What you return must be the full data, repeated verbatim, with no pictures in it.

DATA TO USE START

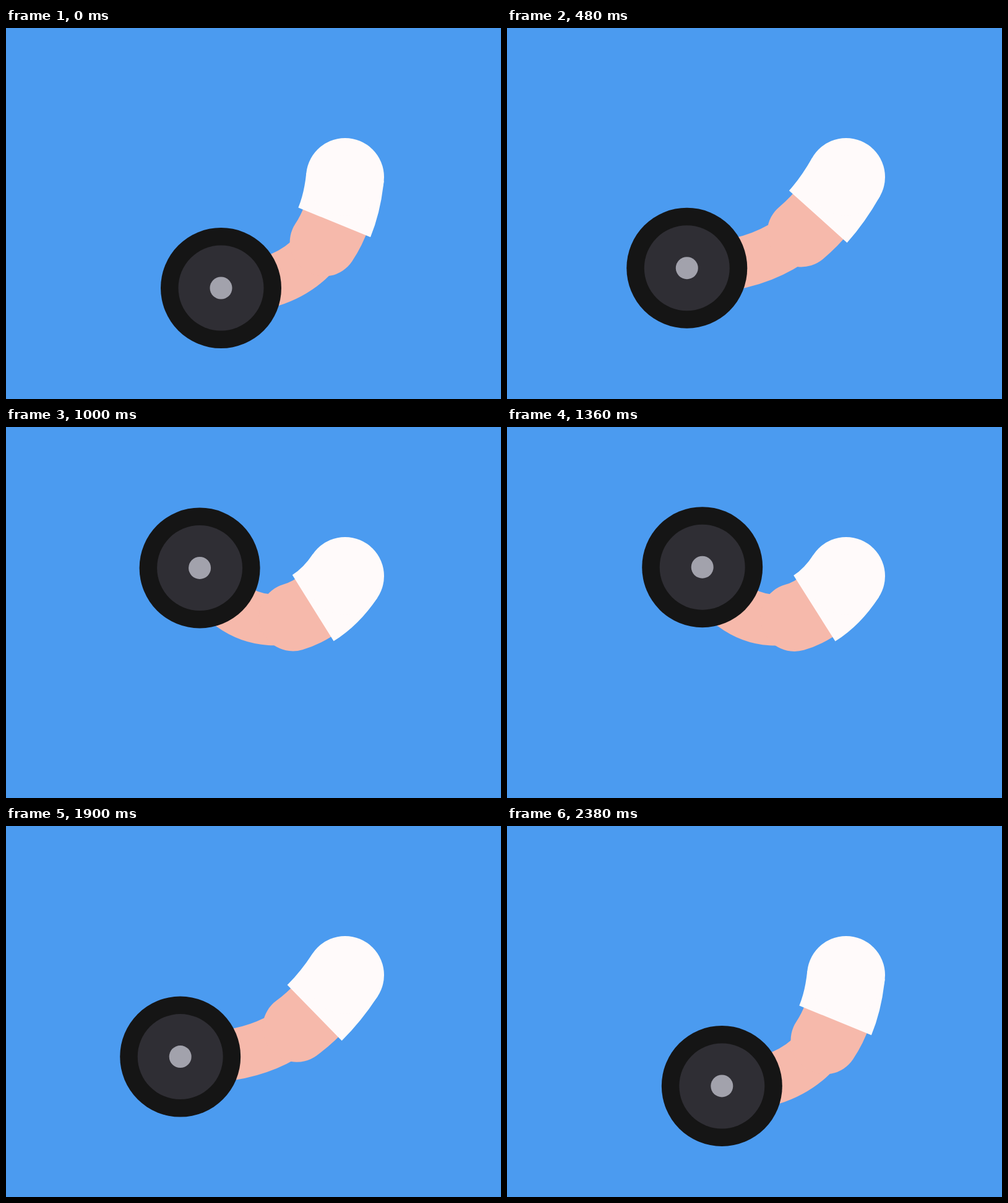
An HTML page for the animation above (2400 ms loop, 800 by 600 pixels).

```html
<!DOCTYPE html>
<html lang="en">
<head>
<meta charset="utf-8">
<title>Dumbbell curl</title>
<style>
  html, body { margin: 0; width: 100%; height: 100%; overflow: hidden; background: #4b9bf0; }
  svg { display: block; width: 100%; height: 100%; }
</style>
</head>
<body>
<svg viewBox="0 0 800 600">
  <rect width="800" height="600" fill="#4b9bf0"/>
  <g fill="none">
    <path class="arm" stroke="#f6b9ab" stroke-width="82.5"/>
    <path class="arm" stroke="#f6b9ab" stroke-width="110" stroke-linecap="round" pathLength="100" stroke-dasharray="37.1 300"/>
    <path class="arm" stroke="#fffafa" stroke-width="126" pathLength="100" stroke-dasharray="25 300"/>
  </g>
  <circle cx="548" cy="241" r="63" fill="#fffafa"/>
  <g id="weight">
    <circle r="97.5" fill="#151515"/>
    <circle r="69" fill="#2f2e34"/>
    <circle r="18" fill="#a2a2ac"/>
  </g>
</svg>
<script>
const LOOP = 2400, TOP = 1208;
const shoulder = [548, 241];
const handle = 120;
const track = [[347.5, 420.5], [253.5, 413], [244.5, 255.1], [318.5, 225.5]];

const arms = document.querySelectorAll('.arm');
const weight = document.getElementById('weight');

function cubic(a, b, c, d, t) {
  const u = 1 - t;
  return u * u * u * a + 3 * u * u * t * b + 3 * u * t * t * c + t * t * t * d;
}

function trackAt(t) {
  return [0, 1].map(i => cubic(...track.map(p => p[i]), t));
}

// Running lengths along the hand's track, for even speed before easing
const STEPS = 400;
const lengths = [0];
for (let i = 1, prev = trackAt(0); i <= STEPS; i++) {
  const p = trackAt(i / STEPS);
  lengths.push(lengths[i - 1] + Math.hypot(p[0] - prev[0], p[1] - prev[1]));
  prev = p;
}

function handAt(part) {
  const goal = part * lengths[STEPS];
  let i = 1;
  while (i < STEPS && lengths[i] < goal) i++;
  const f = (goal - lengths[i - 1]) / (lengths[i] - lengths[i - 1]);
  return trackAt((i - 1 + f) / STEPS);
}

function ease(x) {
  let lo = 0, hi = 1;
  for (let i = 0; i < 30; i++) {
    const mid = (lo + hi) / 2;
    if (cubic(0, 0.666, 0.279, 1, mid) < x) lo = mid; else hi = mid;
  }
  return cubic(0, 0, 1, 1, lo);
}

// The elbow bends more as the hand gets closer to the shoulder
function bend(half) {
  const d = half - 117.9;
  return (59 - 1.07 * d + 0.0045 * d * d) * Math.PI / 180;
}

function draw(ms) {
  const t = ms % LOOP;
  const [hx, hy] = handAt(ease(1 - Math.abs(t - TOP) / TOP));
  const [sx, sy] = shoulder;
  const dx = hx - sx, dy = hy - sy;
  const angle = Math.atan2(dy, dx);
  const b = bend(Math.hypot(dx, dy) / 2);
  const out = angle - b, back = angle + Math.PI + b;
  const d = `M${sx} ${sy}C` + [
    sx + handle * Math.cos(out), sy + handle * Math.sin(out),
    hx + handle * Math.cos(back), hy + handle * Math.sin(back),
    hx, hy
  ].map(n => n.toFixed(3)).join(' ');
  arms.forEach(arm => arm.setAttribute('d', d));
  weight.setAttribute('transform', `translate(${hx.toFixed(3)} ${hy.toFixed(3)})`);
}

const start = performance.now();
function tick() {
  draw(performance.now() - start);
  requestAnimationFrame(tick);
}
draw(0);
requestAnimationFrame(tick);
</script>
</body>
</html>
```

DATA TO USE END

▶ _EXERCISE RESPONSE_
An HTML page for the animation above (2400 ms loop, 800 by 600 pixels).

```html
<!DOCTYPE html>
<html lang="en">
<head>
<meta charset="utf-8">
<title>Dumbbell curl</title>
<style>
  html, body { margin: 0; width: 100%; height: 100%; overflow: hidden; background: #4b9bf0; }
  svg { display: block; width: 100%; height: 100%; }
</style>
</head>
<body>
<svg viewBox="0 0 800 600">
  <rect width="800" height="600" fill="#4b9bf0"/>
  <g fill="none">
    <path class="arm" stroke="#f6b9ab" stroke-width="82.5"/>
    <path class="arm" stroke="#f6b9ab" stroke-width="110" stroke-linecap="round" pathLength="100" stroke-dasharray="37.1 300"/>
    <path class="arm" stroke="#fffafa" stroke-width="126" pathLength="100" stroke-dasharray="25 300"/>
  </g>
  <circle cx="548" cy="241" r="63" fill="#fffafa"/>
  <g id="weight">
    <circle r="97.5" fill="#151515"/>
    <circle r="69" fill="#2f2e34"/>
    <circle r="18" fill="#a2a2ac"/>
  </g>
</svg>
<script>
const LOOP = 2400, TOP = 1208;
const shoulder = [548, 241];
const handle = 120;
const track = [[347.5, 420.5], [253.5, 413], [244.5, 255.1], [318.5, 225.5]];

const arms = document.querySelectorAll('.arm');
const weight = document.getElementById('weight');

function cubic(a, b, c, d, t) {
  const u = 1 - t;
  return u * u * u * a + 3 * u * u * t * b + 3 * u * t * t * c + t * t * t * d;
}

function trackAt(t) {
  return [0, 1].map(i => cubic(...track.map(p => p[i]), t));
}

// Running lengths along the hand's track, for even speed before easing
const STEPS = 400;
const lengths = [0];
for (let i = 1, prev = trackAt(0); i <= STEPS; i++) {
  const p = trackAt(i / STEPS);
  lengths.push(lengths[i - 1] + Math.hypot(p[0] - prev[0], p[1] - prev[1]));
  prev = p;
}

function handAt(part) {
  const goal = part * lengths[STEPS];
  let i = 1;
  while (i < STEPS && lengths[i] < goal) i++;
  const f = (goal - lengths[i - 1]) / (lengths[i] - lengths[i - 1]);
  return trackAt((i - 1 + f) / STEPS);
}

function ease(x) {
  let lo = 0, hi = 1;
  for (let i = 0; i < 30; i++) {
    const mid = (lo + hi) / 2;
    if (cubic(0, 0.666, 0.279, 1, mid) < x) lo = mid; else hi = mid;
  }
  return cubic(0, 0, 1, 1, lo);
}

// The elbow bends more as the hand gets closer to the shoulder
function bend(half) {
  const d = half - 117.9;
  return (59 - 1.07 * d + 0.0045 * d * d) * Math.PI / 180;
}

function draw(ms) {
  const t = ms % LOOP;
  const [hx, hy] = handAt(ease(1 - Math.abs(t - TOP) / TOP));
  const [sx, sy] = shoulder;
  const dx = hx - sx, dy = hy - sy;
  const angle = Math.atan2(dy, dx);
  const b = bend(Math.hypot(dx, dy) / 2);
  const out = angle - b, back = angle + Math.PI + b;
  const d = `M${sx} ${sy}C` + [
    sx + handle * Math.cos(out), sy + handle * Math.sin(out),
    hx + handle * Math.cos(back), hy + handle * Math.sin(back),
    hx, hy
  ].map(n => n.toFixed(3)).join(' ');
  arms.forEach(arm => arm.setAttribute('d', d));
  weight.setAttribute('transform', `translate(${hx.toFixed(3)} ${hy.toFixed(3)})`);
}

const start = performance.now();
function tick() {
  draw(performance.now() - start);
  requestAnimationFrame(tick);
}
draw(0);
requestAnimationFrame(tick);
</script>
</body>
</html>
```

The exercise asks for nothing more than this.